How to look after your tendons to avoid injury

Catharine Bainbridge – Elite Myotherapist

I recently had a client come to me with severe knee pain.

Anyone that has had a knee issue in the past will know that knee pain can come from a variety of issues including: trigger point referrals from surrounding muscles, ligament damage, tendon damage, meniscus damage, biomechanical issues/weaknesses, back problems, foot problems, cartilage issues, arthritis and problems with the patella (knee cap) tracking properly. Fortunately enough I had recently participated in a workshop that would result in the clients diagnosis being relatively quick and easy to detect and manage.

Currently a lot of knee pain is diagnosed as a tendinopathy especially if the knee pain is around the patella tendon in general or if a scan has indicated that the patella tendon is damage/being overloaded.
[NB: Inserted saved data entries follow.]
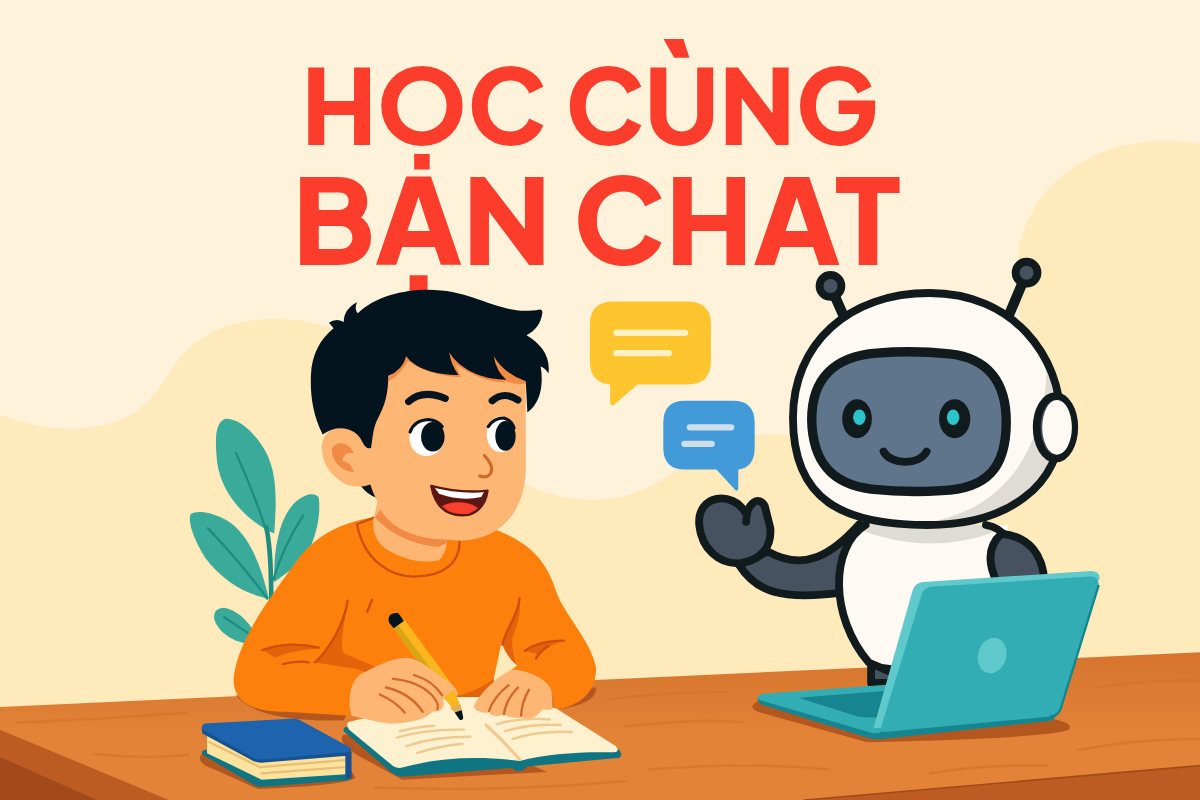
<!DOCTYPE html>
<html lang="vi">
<head>
<meta charset="utf-8">
<title>Học cùng bạn chat</title>
<link rel="stylesheet" href="https://fonts.googleapis.com/css2?family=Plus+Jakarta+Sans:wght@700;800&display=swap">
<style>
:root{
  --cream:#fef3da; --sand:#feeabb; --red:#fd3d2b;
  --hair:#04141e; --skin:#fdb674; --skin-shade:#f08a45; --skin-line:#cf6a2a;
  --sweater:#fe800c; --sweater-shade:#e4620a; --sweater-line:#cb4f08;
  --leaf:#3aaa9a; --leaf-line:#1f8c82;
  --wood:#e18135; --wood-grain:#d2712a; --wood-side:#bd5c22; --wood-dark:#a34a1b; --wood-shadow:#b4571f;
  --paper:#fef1cf; --paper-line:#f0c98f; --cover:#0f7582; --blue:#1d63ae; --page-edge:#fde3a0;
  --ink:#111a1c; --white:#fefaf3; --grey-shade:#dfdcd6; --slate:#475260; --visor:#5e758b; --glow:#2cc4cb;
  --teal:#33adb4; --teal-light:#60c9cb; --teal-dark:#17858f;
  --yellow:#fec52f; --sky:#429ad8;
}
*{margin:0;padding:0;box-sizing:border-box}
html,body{width:1200px;height:800px;overflow:hidden;background:var(--cream)}
.poster{display:block;width:1200px;height:800px}
.title{font-family:"Plus Jakarta Sans",Montserrat,sans-serif;font-weight:800;fill:var(--red)}
.line{fill:none;stroke-linecap:round;stroke-linejoin:round}
.robot{stroke:var(--ink);stroke-width:10;stroke-linejoin:round;stroke-linecap:round}
</style>
</head>
<body>
<main>
<svg class="poster" viewBox="0 0 1536 1024" xmlns="http://www.w3.org/2000/svg">
  <defs>
    <linearGradient id="wood-top" x1="0" y1="0" x2="0" y2="1">
      <stop offset="0" stop-color="#d6742d"/><stop offset=".55" stop-color="#e28337"/>
    </linearGradient>
    <clipPath id="head-clip"><path d="M1190 375C1296 375 1358 455 1358 540C1358 622 1290 672 1187 672C1078 672 1015 640 1015 535C1015 440 1086 375 1190 375Z"/></clipPath>
    <clipPath id="mouth-clip"><path d="M552 622Q590 632 624 628Q621 652 600 659Q560 664 552 622Z"/></clipPath>
    <clipPath id="torso-clip"><path d="M1108 672C1062 700 1060 790 1112 848L1300 870L1290 672Z"/></clipPath>
  </defs>

  <g id="backdrop">
    <rect width="1536" height="1024" fill="var(--cream)"/>
    <path fill="var(--sand)" d="M0 531C40 545 70 550 100 549C160 545 190 522 215 480C240 435 285 409 350 408C440 408 500 450 550 520C600 580 670 640 760 640C840 638 870 590 920 568C950 556 980 555 1010 556L1330 470C1300 420 1300 370 1302 335C1310 250 1380 182 1490 180Q1515 180 1536 184V1024H0Z"/>
  </g>

  <g id="headline">
    <text class="title" x="386" y="186" font-size="132" textLength="738" lengthAdjust="spacingAndGlyphs">HỌC CÙNG</text>
    <text class="title" x="374" y="339" font-size="151" textLength="779" lengthAdjust="spacingAndGlyphs">BẠN CHAT</text>
  </g>

  <g id="plant">
    <g fill="var(--leaf)">
      <path d="M351 683C354 640 356 600 335 570C320 547 303 536 289 536C275 540 275 562 278 592C284 635 318 668 351 683Z"/>
      <path d="M344 766C335 725 318 682 290 666C270 655 252 653 244 658C240 668 248 690 262 713C285 745 318 762 344 766Z"/>
      <path d="M351 745C350 700 358 660 380 641C394 630 405 631 408 637C411 660 405 690 388 718Z"/>
      <path d="M330 818C320 795 302 780 287 778C276 778 272 786 275 795C282 812 302 824 325 825Z"/>
    </g>
    <g class="line" stroke="var(--leaf-line)" stroke-width="3">
      <path d="M302 580Q325 630 341 680M266 676Q308 720 342 766M388 660Q362 700 350 742M287 790L320 812"/>
      <path stroke-width="6" d="M341 675Q348 710 347 780"/>
    </g>
  </g>

  <g id="desk">
    <path fill="url(#wood-top)" d="M0 905L1536 835V1024H0Z"/>
    <g class="line" stroke="var(--wood-grain)" stroke-width="3" opacity=".6">
      <path d="M20 925Q140 920 240 912M120 965Q190 972 240 966M800 930Q880 920 950 924M830 985Q960 975 1060 985M1400 880Q1470 870 1536 872M1380 960Q1460 945 1536 946M780 895Q860 885 930 886M480 1008Q640 1014 800 1000M1190 990Q1260 978 1340 980"/>
    </g>
    <path fill="var(--wood-side)" d="M0 934L216 1024H0Z"/>
    <path fill="var(--wood-dark)" d="M0 969L124 1024H0Z"/>
    <path fill="var(--wood-side)" d="M1030 1024L1536 980V1024Z"/>
    <path class="line" stroke="var(--wood-dark)" stroke-width="2" d="M1030 1024L1536 980"/>
    <g fill="var(--wood-shadow)">
      <path d="M302 890Q330 925 440 922L450 900ZM715 908Q765 900 763 880L740 880Z"/>
      <path d="M262 962Q245 975 275 985L330 1010Q450 1005 455 995L448 985Z"/>
      <path d="M440 940Q430 950 460 968L515 998L700 988L660 970Z"/>
      <path d="M972 896Q955 905 970 911L1110 950Q1340 945 1368 934Q1375 925 1345 920Z"/>
    </g>
  </g>

  <g id="speech-bubbles">
    <g id="bubble-yellow">
      <path fill="var(--yellow)" d="M785 386H880Q910 386 910 416V462Q910 492 880 492H816L786 518Q781 521 781 514V492Q755 490 755 462V416Q755 386 785 386Z"/>
      <path class="line" stroke="#fdf1c4" stroke-width="8" stroke-linecap="butt" d="M789 426H877M789 452H856"/>
    </g>
    <g id="bubble-blue">
      <path fill="var(--sky)" d="M877 513H938Q966 513 966 541V573Q966 598 945 601L945 626Q943 630 940 626L917 601H877Q849 601 849 573V541Q849 513 877 513Z"/>
      <path class="line" stroke="#cfdeeb" stroke-width="8" d="M883 547H936M876 568H911"/>
    </g>
  </g>

  <g id="boy">
    <g id="sweater">
      <path fill="var(--sweater)" d="M480 662C435 668 402 688 382 715C350 760 305 815 299 868C298 903 330 911 365 911L450 916L470 893L632 893L632 868L655 857L706 884L712 908C740 904 763 888 763 855C758 825 730 795 715 765C704 735 695 700 632 677Z"/>
      <path fill="var(--sand)" d="M642 822Q648 840 662 852L655 857L632 869Z"/>
      <g fill="var(--sweater-shade)">
        <path d="M445 769C440 800 422 830 403 848L455 856L478 864L490 858L440 836C434 822 442 795 445 769Z"/>
        <path d="M665 766C664 785 648 805 643 825Q650 842 661 851Q654 830 656 815C664 797 667 782 665 766Z"/>
        <path d="M336 832Q370 820 410 830Q372 832 352 842ZM672 833Q690 820 722 820Q700 826 690 838Z"/>
        <path d="M632 869Q600 893 560 893H632Z"/>
      </g>
      <g class="line" stroke="var(--sweater-line)" stroke-width="3">
        <path d="M445 769C440 800 422 830 403 848M665 766C664 785 648 805 643 825M336 832Q370 820 408 829M362 850Q385 845 395 848M672 833Q690 820 722 820M686 843Q692 832 702 827M470 783L476 768"/>
      </g>
    </g>
    <g id="neck">
      <path fill="var(--sweater)" stroke="var(--sweater-line)" stroke-width="3" d="M457 671C466 718 500 738 530 738C568 738 590 720 588 690L480 662Z"/>
      <path fill="var(--skin)" d="M485 635L478 664Q475 690 496 704Q530 724 562 717Q572 708 572 690L560 640Z"/>
      <path fill="var(--skin-shade)" d="M487 652C500 676 535 692 575 690Q570 698 560 700C525 697 496 680 480 662Z"/>
    </g>
    <g id="head">
      <path fill="var(--hair)" d="M458 618L478 610L482 637Q470 633 462 622Z"/>
      <path fill="var(--skin)" d="M480 500L500 440H673V598C673 655 640 692 588 692C530 690 487 665 474 620Q460 625 446 621C424 612 411 592 412 571C414 545 445 538 466 560Z"/>
      <path fill="var(--skin-shade)" d="M497 484L520 456L575 452L632 457L673 475V491Q650 494 630 478L648 490Q615 489 583 466L590 483Q550 481 522 462Q512 480 497 488Z"/>
      <path fill="var(--skin-shade)" d="M425 574C432 562 448 568 453 580Q440 577 438 590Q448 590 453 604C440 604 424 592 425 574Z"/>
      <path fill="var(--hair)" d="M475 573Q469 576 464 566C457 549 434 541 413 556C400 530 397 505 398 480C399 453 410 434 427 420L421 413Q430 407 440 412Q440 396 457 387Q453 396 458 401C480 380 515 371 548 371C610 371 640 406 691 396Q695 396 694 402C692 414 686 423 674 429C692 440 705 455 702 478Q698 471 692 469C696 492 692 516 675 528L673 488Q645 478 632 456Q635 475 648 486C615 486 588 472 575 451Q577 467 587 480C557 480 532 472 520 456Q515 474 497 481C497 505 492 520 484 535C477 548 477 562 475 573Z"/>
      <g class="line" stroke="var(--hair)" stroke-width="9">
        <path d="M523 514Q541 498 570 510M630 513Q645 500 663 512"/>
      </g>
      <g id="eyes">
        <ellipse cx="546" cy="560" rx="22" ry="24" fill="#fff"/>
        <ellipse cx="641" cy="556" rx="18" ry="23" fill="#fff"/>
        <g fill="var(--hair)"><ellipse cx="554" cy="559" rx="15" ry="19"/><ellipse cx="647" cy="558" rx="13" ry="19"/></g>
        <path class="line" stroke="var(--hair)" stroke-width="4" d="M525 553Q530 538 548 537Q560 538 566 546M625 546Q632 535 645 535Q655 538 658 548"/>
      </g>
      <path class="line" stroke="var(--skin-line)" stroke-width="4" d="M620 583Q633 597 628 606Q623 613 614 609"/>
      <g id="smile">
        <g clip-path="url(#mouth-clip)">
          <rect x="545" y="615" width="85" height="55" fill="#5d1712"/>
          <path fill="#fff" d="M552 618H626L616 636Q590 642 562 632Z"/>
          <ellipse cx="587" cy="660" rx="30" ry="17" fill="#f8402e"/>
        </g>
        <path class="line" stroke="#5d1712" stroke-width="3" d="M552 622Q590 632 624 628Q621 652 600 659Q560 664 552 622Z"/>
      </g>
    </g>
  </g>

  <g id="notebook">
    <path fill="var(--cover)" d="M440 936Q438 930 448 930L665 968L792 959Q798 966 793 970L675 981Q665 992 655 983L520 994Q508 995 500 988Z"/>
    <path fill="var(--paper)" d="M446 924L580 892H640L712 907L788 955Q794 962 786 963C740 962 700 965 665 974C610 967 560 970 512 983Q505 983 500 978L447 934Q442 928 446 924Z"/>
    <path class="line" stroke="var(--paper-line)" stroke-width="4" d="M622 928Q646 950 665 972"/>
    <g class="line" stroke="var(--paper-line)" stroke-width="3">
      <path d="M508 944Q545 933 594 934M520 955Q555 943 602 943M534 964Q560 955 592 952M512 936Q535 930 556 929M636 927Q665 918 704 921M646 936Q678 926 718 928M656 946Q690 935 732 937"/>
    </g>
  </g>

  <g id="writing-hand">
    <g id="pencil">
      <path fill="#fbb51d" d="M503 803L517 792L580 878L566 890Z"/>
      <path fill="#d9a516" d="M503 803L509 799L573 885L566 890Z"/>
      <path fill="var(--hair)" d="M498 797C495 788 502 783 510 785L517 795L504 804Z"/>
    </g>
    <path fill="var(--skin)" d="M450 916C445 900 447 875 460 864C480 853 500 843 520 842C538 843 555 860 570 870C582 878 588 885 585 891C580 896 570 896 566 894C572 904 565 912 553 911C545 921 528 924 508 926C490 927 470 920 450 916Z"/>
    <path fill="#fbb51d" d="M568 893L581 883L590 905L582 910Z"/>
    <path fill="#e3ae55" d="M576 906L589 901L592 912L583 913Z"/>
    <path fill="var(--hair)" d="M582 912L591 909L593 919Q592 923 588 921Z"/>
    <g class="line" stroke="var(--skin-line)" stroke-width="3">
      <path d="M503 869Q535 872 552 889Q563 900 560 908M494 880Q525 887 541 911M486 889Q505 897 518 912M530 864Q555 872 566 890"/>
    </g>
  </g>
  <g id="resting-hand">
    <path fill="var(--skin)" d="M655 857C675 858 700 868 706 884L707 908C700 910 697 906 692 910C688 918 677 922 668 918C660 920 650 918 645 915C635 918 628 916 626 912C615 913 606 910 607 902C615 888 632 868 655 857Z"/>
    <path class="line" stroke="var(--skin-line)" stroke-width="3" d="M651 877Q632 892 626 910M663 880Q648 895 645 914M677 883Q668 898 667 916"/>
  </g>

  <g id="closed-book">
    <path fill="var(--cover)" d="M259 966Q256 960 266 959L335 994L449 986V996Q447 999 440 999L338 1007Q330 1008 324 1004Z"/>
    <path fill="var(--page-edge)" d="M265 938L333 972L443 962V991L335 998L265 964Z"/>
    <path class="line" stroke="#e9bf72" stroke-width="3" d="M268 950L333 982L441 973M335 990L441 982"/>
    <path fill="#17528f" d="M258 931L333 966L449 958V967L338 976Q330 977 324 974L259 939ZM442 962H450V996H442Z"/>
    <path fill="var(--blue)" d="M262 926L372 920Q380 919 386 923L447 956Q452 961 444 963L338 972Q330 973 324 970L260 934Q256 929 262 926Z"/>
  </g>

  <g id="robot">
    <path fill="var(--slate)" class="robot" d="M1115 850V874H1150V850Z"/>
    <path class="robot" fill="var(--slate)" d="M1100 671C1065 710 1030 732 983 706L946 723C968 758 1000 768 1075 759Z"/>
    <path class="robot" fill="var(--slate)" d="M954 656C938 628 892 632 895 672C898 702 920 722 946 721C974 718 988 700 986 676L979 648C972 634 956 642 955 668"/>
    <path fill="var(--white)" d="M1108 672C1062 700 1060 790 1112 848L1300 870L1290 672Z"/>
    <path fill="var(--grey-shade)" clip-path="url(#torso-clip)" d="M1085 672Q1185 715 1275 680V660H1085Z"/>
    <path class="robot" fill="none" d="M1108 672C1062 700 1062 790 1112 848L1140 860M1262 672Q1280 675 1290 690"/>
    <path class="robot" fill="var(--slate)" d="M1282 683C1263 700 1265 722 1276 745L1337 745C1335 710 1318 687 1282 683Z"/>
    <g id="antennas" class="robot" fill="var(--slate)">
      <path d="M1069 380L1081 407M1308 364L1292 402" stroke-width="13"/>
      <circle cx="1063" cy="366" r="14"/><circle cx="1314" cy="349" r="14"/>
    </g>
    <g id="robot-head">
      <g clip-path="url(#head-clip)">
        <rect x="1000" y="365" width="370" height="315" fill="var(--white)"/>
        <path fill="var(--grey-shade)" d="M1340 440C1345 570 1290 650 1190 668L1300 690L1380 600V440Z"/>
        <path fill="var(--grey-shade)" d="M1010 500Q1015 590 1050 632L1040 660L1000 600Z"/>
      </g>
      <path class="robot" fill="none" d="M1190 375C1296 375 1358 455 1358 540C1358 622 1290 672 1187 672C1078 672 1015 640 1015 535C1015 440 1086 375 1190 375Z"/>
      <path class="robot" stroke-width="12" style="stroke-width:12" fill="var(--visor)" d="M1122 452Q1170 448 1215 453C1265 458 1288 490 1288 540C1288 600 1262 626 1205 628Q1160 631 1115 626C1065 620 1040 592 1039 537C1039 485 1068 456 1122 452Z"/>
      <g fill="var(--ink)"><ellipse cx="1097" cy="536" rx="19" ry="25"/><ellipse cx="1222" cy="536" rx="20" ry="25"/></g>
      <g fill="var(--glow)"><ellipse cx="1100" cy="534" rx="8" ry="10"/><ellipse cx="1220" cy="534" rx="8" ry="10"/></g>
      <path class="line" stroke="var(--ink)" stroke-width="10" d="M1131 578C1140 595 1176 596 1186 578"/>
      <ellipse class="robot" cx="1351" cy="547" rx="24" ry="40" fill="var(--slate)"/>
      <ellipse cx="1353" cy="547" rx="19" ry="35" fill="var(--white)"/>
    </g>
  </g>

  <g id="laptop">
    <path fill="var(--teal-dark)" d="M970 892L1120 933L1352 912Q1352 921 1344 923L1130 946Q1120 947 1112 945L975 902Q969 899 970 892Z"/>
    <path fill="var(--teal)" d="M976 888L1140 876L1128 937Q1120 940 1112 937L972 896Q968 890 976 888Z"/>
    <path fill="var(--teal-dark)" d="M1022 893L1136 884L1124 918Q1110 919 1098 917Z"/>
    <path fill="var(--teal-light)" d="M1168 756Q1171 746 1182 745L1396 731Q1409 731 1407 742L1150 930L1118 932Z"/>
    <path fill="var(--teal)" d="M1180 760Q1183 752 1192 751L1394 738Q1408 737 1406 750L1358 906Q1355 916 1345 917L1132 937Q1126 937 1128 930Z"/>
    <path class="line" stroke="var(--teal-dark)" stroke-width="3" d="M1406 750L1358 906Q1355 916 1345 917"/>
    <ellipse cx="1270" cy="839" rx="18" ry="23" fill="var(--teal-light)" transform="rotate(16 1270 839)"/>
  </g>
</svg>
</main>
</body>
</html>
The workshop I attended was run by Ebonie Rio who together with Jill Cook has been studying tendons for many years and are changing some of the literature that a lot of therapists had previously been taught during their tertiary studies.

Some of the rules for diagnosis of a Tendinopathy that Jill/Ebonie have developed to diagnose tendinosis include the following:

-A tendon pathology on imaging does not change the clinical diagnosis. It is not an indicator of pain for the patient regardless of what the tendon looks like. A lot of athletes have pathological patellar tendons and have no knee pain/issues that they are aware of.

-Loading up the tendon in an isometric exercise (putting it under strain with weight) under controlled conditions by your therapist may REDUCE knee pain.

2017-05-04T00:00:00+00:00May 4th, 2017|